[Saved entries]

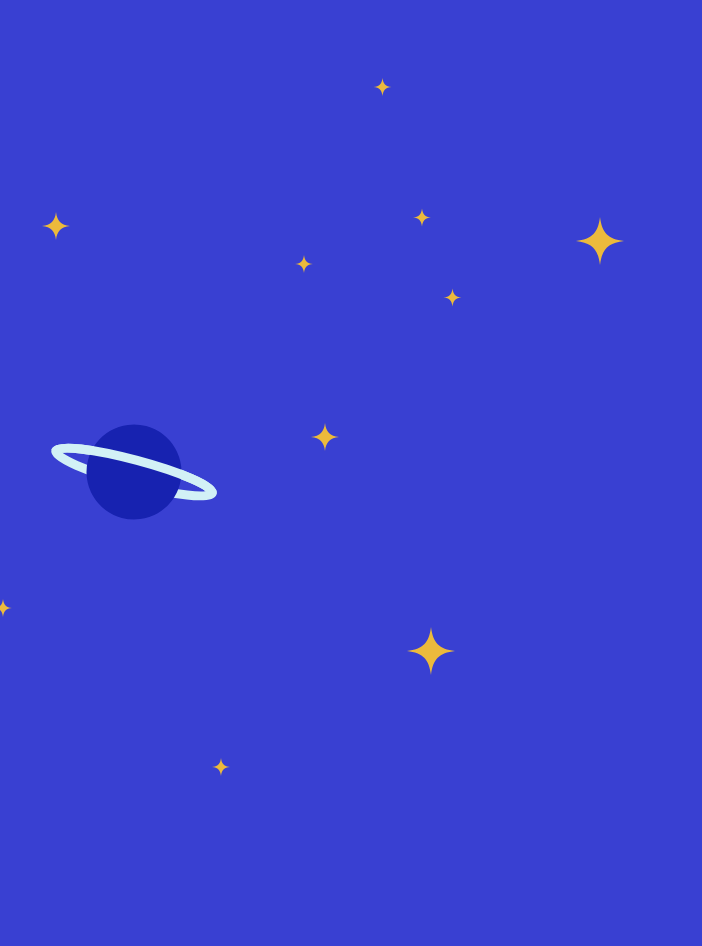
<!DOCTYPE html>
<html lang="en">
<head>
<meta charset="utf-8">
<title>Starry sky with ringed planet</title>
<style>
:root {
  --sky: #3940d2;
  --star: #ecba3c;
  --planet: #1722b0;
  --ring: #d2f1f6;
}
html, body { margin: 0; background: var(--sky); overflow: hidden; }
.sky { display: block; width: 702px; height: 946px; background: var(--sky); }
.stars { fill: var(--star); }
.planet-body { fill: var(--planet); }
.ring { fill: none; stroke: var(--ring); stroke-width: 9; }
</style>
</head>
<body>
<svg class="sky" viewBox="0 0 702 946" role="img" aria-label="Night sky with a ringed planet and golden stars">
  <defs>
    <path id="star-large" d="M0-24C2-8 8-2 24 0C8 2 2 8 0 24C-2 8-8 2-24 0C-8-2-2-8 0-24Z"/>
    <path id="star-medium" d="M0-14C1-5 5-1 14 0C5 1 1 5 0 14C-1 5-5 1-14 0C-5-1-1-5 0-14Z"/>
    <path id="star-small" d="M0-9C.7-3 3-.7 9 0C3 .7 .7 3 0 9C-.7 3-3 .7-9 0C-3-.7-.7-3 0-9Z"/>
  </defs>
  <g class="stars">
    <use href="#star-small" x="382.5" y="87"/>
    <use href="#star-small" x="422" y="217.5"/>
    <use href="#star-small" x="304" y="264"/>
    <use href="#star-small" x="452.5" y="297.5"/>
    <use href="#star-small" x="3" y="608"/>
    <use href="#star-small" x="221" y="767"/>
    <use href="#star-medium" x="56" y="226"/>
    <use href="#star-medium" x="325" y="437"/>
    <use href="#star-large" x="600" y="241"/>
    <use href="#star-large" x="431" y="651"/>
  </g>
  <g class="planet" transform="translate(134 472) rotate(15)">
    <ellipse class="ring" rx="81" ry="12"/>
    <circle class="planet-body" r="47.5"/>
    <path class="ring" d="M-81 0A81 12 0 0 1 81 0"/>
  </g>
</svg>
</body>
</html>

--- Exercise brief ---
Lines holding the word "html" are the answer; copy every one from the records above.

--- Answer space ---
<!DOCTYPE html>
<html lang="en">
html, body { margin: 0; background: var(--sky); overflow: hidden; }
</html>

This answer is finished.